GIVEN DATA below:

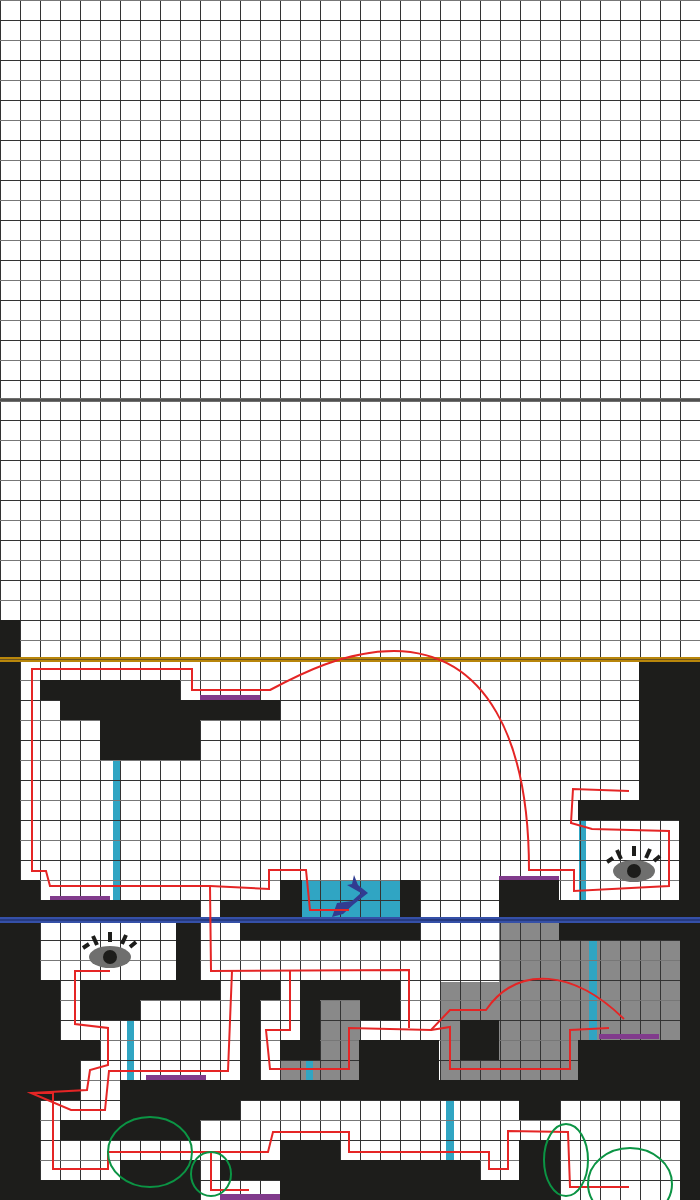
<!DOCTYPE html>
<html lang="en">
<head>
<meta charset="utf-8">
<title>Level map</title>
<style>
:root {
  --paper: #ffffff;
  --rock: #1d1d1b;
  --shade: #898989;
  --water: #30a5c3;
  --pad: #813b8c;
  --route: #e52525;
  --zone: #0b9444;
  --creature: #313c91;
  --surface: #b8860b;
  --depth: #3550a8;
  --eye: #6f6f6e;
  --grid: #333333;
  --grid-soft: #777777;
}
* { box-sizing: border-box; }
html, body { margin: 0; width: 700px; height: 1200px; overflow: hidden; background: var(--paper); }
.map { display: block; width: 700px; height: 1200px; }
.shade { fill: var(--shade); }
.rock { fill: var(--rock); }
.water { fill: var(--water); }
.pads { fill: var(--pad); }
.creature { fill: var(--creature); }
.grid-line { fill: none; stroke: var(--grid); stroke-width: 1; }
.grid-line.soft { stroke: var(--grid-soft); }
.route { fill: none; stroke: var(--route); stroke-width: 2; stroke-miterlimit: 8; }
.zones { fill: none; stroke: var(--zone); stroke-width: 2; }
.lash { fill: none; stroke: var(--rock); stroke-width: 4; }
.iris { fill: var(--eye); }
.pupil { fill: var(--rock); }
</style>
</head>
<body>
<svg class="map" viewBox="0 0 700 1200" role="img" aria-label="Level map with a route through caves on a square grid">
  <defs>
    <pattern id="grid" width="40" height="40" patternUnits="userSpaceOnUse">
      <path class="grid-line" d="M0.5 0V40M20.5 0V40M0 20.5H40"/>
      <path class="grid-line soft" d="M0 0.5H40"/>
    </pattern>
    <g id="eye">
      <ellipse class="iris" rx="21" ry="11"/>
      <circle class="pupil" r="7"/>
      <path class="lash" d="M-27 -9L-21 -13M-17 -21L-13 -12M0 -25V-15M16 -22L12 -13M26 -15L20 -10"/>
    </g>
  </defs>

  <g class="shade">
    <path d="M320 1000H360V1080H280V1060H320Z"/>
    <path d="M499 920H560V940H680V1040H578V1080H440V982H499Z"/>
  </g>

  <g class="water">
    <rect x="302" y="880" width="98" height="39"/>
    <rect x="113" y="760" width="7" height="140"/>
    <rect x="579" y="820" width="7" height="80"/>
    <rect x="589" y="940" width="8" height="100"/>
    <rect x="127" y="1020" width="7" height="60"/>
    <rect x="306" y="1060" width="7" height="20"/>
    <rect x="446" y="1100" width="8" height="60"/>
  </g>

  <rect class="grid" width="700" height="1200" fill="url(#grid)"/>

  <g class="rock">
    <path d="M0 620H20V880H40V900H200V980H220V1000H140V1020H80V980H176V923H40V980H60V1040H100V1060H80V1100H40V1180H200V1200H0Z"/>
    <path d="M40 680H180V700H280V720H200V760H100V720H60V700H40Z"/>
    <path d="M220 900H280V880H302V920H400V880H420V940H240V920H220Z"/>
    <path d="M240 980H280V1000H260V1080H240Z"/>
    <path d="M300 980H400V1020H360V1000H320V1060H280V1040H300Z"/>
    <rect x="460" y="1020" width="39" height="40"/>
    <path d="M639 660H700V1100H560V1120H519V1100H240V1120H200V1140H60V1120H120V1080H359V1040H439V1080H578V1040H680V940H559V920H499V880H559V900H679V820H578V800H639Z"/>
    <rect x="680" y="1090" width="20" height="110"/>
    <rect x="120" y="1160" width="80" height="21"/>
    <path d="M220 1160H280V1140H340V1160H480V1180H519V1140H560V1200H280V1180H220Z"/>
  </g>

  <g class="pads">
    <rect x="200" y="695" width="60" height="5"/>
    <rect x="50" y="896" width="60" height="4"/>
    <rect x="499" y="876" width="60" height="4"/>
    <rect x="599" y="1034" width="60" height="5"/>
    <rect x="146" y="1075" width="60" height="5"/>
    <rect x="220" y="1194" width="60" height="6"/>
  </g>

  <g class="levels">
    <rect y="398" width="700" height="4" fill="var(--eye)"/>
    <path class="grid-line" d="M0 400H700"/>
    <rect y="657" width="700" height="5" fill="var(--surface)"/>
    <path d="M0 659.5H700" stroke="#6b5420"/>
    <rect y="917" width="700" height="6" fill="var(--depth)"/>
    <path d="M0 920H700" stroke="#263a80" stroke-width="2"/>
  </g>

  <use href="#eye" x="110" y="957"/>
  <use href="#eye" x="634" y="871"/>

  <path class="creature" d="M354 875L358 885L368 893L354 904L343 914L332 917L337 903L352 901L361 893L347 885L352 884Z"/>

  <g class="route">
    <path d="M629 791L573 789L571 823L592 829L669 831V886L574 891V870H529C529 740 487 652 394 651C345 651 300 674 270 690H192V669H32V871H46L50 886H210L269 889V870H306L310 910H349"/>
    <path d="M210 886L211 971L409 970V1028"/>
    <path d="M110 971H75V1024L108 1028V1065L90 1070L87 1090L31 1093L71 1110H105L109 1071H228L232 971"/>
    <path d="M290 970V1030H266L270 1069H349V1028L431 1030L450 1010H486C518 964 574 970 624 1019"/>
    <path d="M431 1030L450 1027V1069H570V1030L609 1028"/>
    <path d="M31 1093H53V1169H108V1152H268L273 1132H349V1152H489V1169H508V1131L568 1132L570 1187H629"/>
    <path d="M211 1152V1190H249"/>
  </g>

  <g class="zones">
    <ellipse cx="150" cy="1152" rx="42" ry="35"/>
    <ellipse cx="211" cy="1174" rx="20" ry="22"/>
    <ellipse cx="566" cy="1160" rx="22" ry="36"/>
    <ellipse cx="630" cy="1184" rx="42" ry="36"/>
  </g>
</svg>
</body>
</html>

End of GIVEN DATA.
GIVEN DATA below:

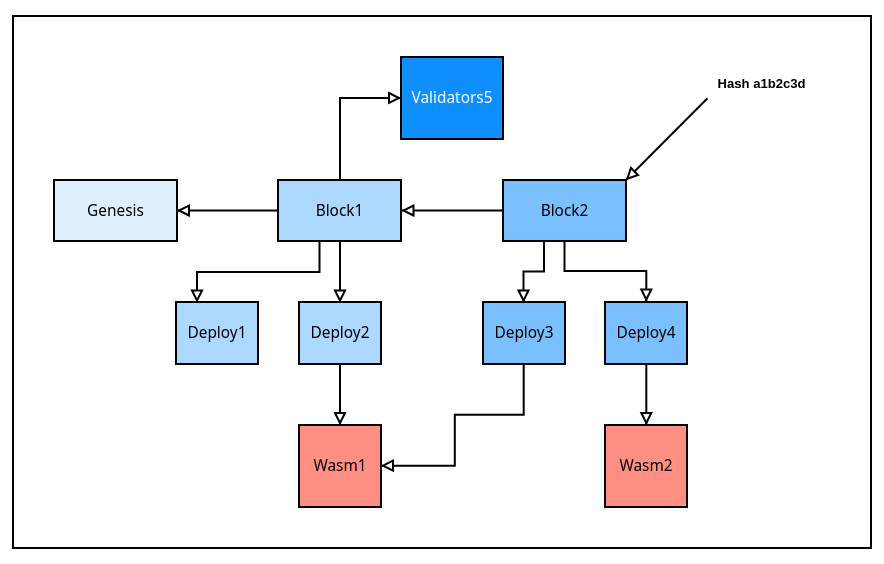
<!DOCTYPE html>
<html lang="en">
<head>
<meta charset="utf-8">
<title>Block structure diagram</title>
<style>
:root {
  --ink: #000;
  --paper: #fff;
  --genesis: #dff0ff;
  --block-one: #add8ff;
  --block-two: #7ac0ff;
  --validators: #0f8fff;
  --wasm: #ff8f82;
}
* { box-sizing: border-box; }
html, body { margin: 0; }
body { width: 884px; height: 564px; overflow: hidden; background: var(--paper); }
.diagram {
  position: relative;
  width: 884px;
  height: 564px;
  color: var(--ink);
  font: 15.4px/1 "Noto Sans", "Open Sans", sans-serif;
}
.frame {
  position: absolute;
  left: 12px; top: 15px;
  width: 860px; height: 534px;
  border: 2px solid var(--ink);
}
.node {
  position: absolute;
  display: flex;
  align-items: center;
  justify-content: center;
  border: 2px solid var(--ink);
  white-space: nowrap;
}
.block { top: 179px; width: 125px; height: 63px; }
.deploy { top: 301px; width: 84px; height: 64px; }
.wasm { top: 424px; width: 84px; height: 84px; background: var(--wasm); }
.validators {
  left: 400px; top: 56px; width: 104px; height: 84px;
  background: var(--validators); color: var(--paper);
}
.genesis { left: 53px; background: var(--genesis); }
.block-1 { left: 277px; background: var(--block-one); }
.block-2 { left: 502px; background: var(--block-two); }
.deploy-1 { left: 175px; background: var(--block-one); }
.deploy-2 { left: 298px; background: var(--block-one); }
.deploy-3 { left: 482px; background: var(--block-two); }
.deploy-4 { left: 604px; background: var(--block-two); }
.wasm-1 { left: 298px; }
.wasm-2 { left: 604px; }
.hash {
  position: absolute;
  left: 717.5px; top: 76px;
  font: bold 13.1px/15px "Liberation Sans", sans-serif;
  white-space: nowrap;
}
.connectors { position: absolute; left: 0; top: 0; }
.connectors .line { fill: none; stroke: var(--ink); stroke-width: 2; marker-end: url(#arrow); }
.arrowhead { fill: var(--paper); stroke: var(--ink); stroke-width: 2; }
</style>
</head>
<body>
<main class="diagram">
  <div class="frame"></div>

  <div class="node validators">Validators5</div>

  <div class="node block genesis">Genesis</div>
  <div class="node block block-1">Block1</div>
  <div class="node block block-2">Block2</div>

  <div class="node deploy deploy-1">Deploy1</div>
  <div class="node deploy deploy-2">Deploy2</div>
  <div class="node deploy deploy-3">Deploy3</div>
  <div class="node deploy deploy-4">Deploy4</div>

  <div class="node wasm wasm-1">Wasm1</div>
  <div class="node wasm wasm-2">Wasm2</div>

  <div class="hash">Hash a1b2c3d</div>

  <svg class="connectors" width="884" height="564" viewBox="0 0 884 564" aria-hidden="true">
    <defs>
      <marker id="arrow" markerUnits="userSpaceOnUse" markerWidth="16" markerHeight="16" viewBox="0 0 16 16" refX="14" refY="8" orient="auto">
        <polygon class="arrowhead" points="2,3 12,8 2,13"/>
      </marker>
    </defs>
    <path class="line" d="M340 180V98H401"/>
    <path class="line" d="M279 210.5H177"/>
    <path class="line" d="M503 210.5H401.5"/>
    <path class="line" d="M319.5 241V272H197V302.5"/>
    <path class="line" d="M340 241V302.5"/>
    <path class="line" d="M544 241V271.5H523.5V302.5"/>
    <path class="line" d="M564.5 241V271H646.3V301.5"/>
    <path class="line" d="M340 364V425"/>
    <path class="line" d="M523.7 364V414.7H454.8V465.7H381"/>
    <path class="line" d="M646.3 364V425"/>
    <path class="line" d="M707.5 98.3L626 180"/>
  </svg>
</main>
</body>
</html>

End of GIVEN DATA.
GIVEN DATA below:

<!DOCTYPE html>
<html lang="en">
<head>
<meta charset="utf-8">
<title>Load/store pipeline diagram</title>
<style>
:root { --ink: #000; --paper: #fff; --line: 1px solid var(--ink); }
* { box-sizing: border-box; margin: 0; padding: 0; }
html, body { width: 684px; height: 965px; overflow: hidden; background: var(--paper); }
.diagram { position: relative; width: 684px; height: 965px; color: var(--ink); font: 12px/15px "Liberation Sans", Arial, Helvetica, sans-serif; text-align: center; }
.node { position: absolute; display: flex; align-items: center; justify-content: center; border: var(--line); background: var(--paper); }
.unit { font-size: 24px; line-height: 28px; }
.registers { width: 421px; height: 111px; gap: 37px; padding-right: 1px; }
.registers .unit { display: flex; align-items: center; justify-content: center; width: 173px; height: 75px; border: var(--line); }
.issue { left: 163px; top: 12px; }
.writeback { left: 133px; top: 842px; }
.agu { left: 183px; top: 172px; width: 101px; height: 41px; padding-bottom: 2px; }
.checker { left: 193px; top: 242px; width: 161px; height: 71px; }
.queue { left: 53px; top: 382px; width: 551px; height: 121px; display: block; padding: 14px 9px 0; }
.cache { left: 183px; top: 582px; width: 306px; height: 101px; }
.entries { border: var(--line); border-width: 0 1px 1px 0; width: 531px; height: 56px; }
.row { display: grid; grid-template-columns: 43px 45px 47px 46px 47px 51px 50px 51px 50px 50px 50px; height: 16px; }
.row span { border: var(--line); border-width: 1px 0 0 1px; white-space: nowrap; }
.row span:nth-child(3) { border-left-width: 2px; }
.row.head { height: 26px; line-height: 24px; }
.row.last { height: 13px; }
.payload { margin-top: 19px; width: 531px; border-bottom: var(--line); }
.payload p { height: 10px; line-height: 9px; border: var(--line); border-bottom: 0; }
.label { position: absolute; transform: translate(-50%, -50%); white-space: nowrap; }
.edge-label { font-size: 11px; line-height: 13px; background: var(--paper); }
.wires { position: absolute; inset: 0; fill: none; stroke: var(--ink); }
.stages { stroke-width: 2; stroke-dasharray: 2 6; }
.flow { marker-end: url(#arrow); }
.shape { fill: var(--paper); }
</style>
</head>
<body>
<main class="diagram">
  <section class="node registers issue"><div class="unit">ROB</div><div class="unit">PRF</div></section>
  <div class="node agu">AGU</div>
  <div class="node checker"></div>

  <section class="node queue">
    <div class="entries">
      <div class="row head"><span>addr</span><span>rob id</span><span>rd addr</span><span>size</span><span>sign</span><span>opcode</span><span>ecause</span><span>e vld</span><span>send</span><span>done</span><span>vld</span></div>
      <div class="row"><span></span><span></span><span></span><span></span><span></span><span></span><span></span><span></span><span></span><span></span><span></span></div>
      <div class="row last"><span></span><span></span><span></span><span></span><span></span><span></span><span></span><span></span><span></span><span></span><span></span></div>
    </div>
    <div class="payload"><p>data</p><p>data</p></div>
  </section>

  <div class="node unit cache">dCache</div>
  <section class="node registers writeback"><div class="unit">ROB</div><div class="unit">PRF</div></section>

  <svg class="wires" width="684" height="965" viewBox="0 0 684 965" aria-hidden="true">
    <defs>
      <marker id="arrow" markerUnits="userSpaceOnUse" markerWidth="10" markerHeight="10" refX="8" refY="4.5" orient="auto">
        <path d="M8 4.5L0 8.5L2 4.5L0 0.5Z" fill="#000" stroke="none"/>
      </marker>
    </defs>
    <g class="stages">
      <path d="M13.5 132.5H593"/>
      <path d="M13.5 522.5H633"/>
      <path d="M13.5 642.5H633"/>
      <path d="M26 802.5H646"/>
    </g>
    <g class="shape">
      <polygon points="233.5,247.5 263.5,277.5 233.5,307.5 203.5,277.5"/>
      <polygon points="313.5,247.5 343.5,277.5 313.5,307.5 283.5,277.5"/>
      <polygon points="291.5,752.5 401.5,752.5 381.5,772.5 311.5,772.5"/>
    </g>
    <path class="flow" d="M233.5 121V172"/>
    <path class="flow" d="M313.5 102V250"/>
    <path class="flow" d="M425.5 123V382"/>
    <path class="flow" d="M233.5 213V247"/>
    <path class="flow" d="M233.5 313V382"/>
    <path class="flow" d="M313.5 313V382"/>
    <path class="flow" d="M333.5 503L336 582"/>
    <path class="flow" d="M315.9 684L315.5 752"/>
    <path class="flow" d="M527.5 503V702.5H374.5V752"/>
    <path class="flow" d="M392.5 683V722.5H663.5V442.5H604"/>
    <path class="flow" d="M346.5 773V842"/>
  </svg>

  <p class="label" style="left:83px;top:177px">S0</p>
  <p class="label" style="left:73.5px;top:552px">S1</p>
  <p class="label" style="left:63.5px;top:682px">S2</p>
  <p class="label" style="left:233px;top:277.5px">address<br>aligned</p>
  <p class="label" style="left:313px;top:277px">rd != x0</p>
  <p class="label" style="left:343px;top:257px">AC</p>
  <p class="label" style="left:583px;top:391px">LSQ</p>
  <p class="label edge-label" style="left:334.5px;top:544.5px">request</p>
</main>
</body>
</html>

End of GIVEN DATA.

# [YOUR TASK]
In the records above, find each line that holds the word "none"; copy all such lines.

# [SOLUTION]
.grid-line { fill: none; stroke: var(--grid); stroke-width: 1; }
.route { fill: none; stroke: var(--route); stroke-width: 2; stroke-miterlimit: 8; }
.zones { fill: none; stroke: var(--zone); stroke-width: 2; }
.lash { fill: none; stroke: var(--rock); stroke-width: 4; }
.connectors .line { fill: none; stroke: var(--ink); stroke-width: 2; marker-end: url(#arrow); }
.wires { position: absolute; inset: 0; fill: none; stroke: var(--ink); }
        <path d="M8 4.5L0 8.5L2 4.5L0 0.5Z" fill="#000" stroke="none"/>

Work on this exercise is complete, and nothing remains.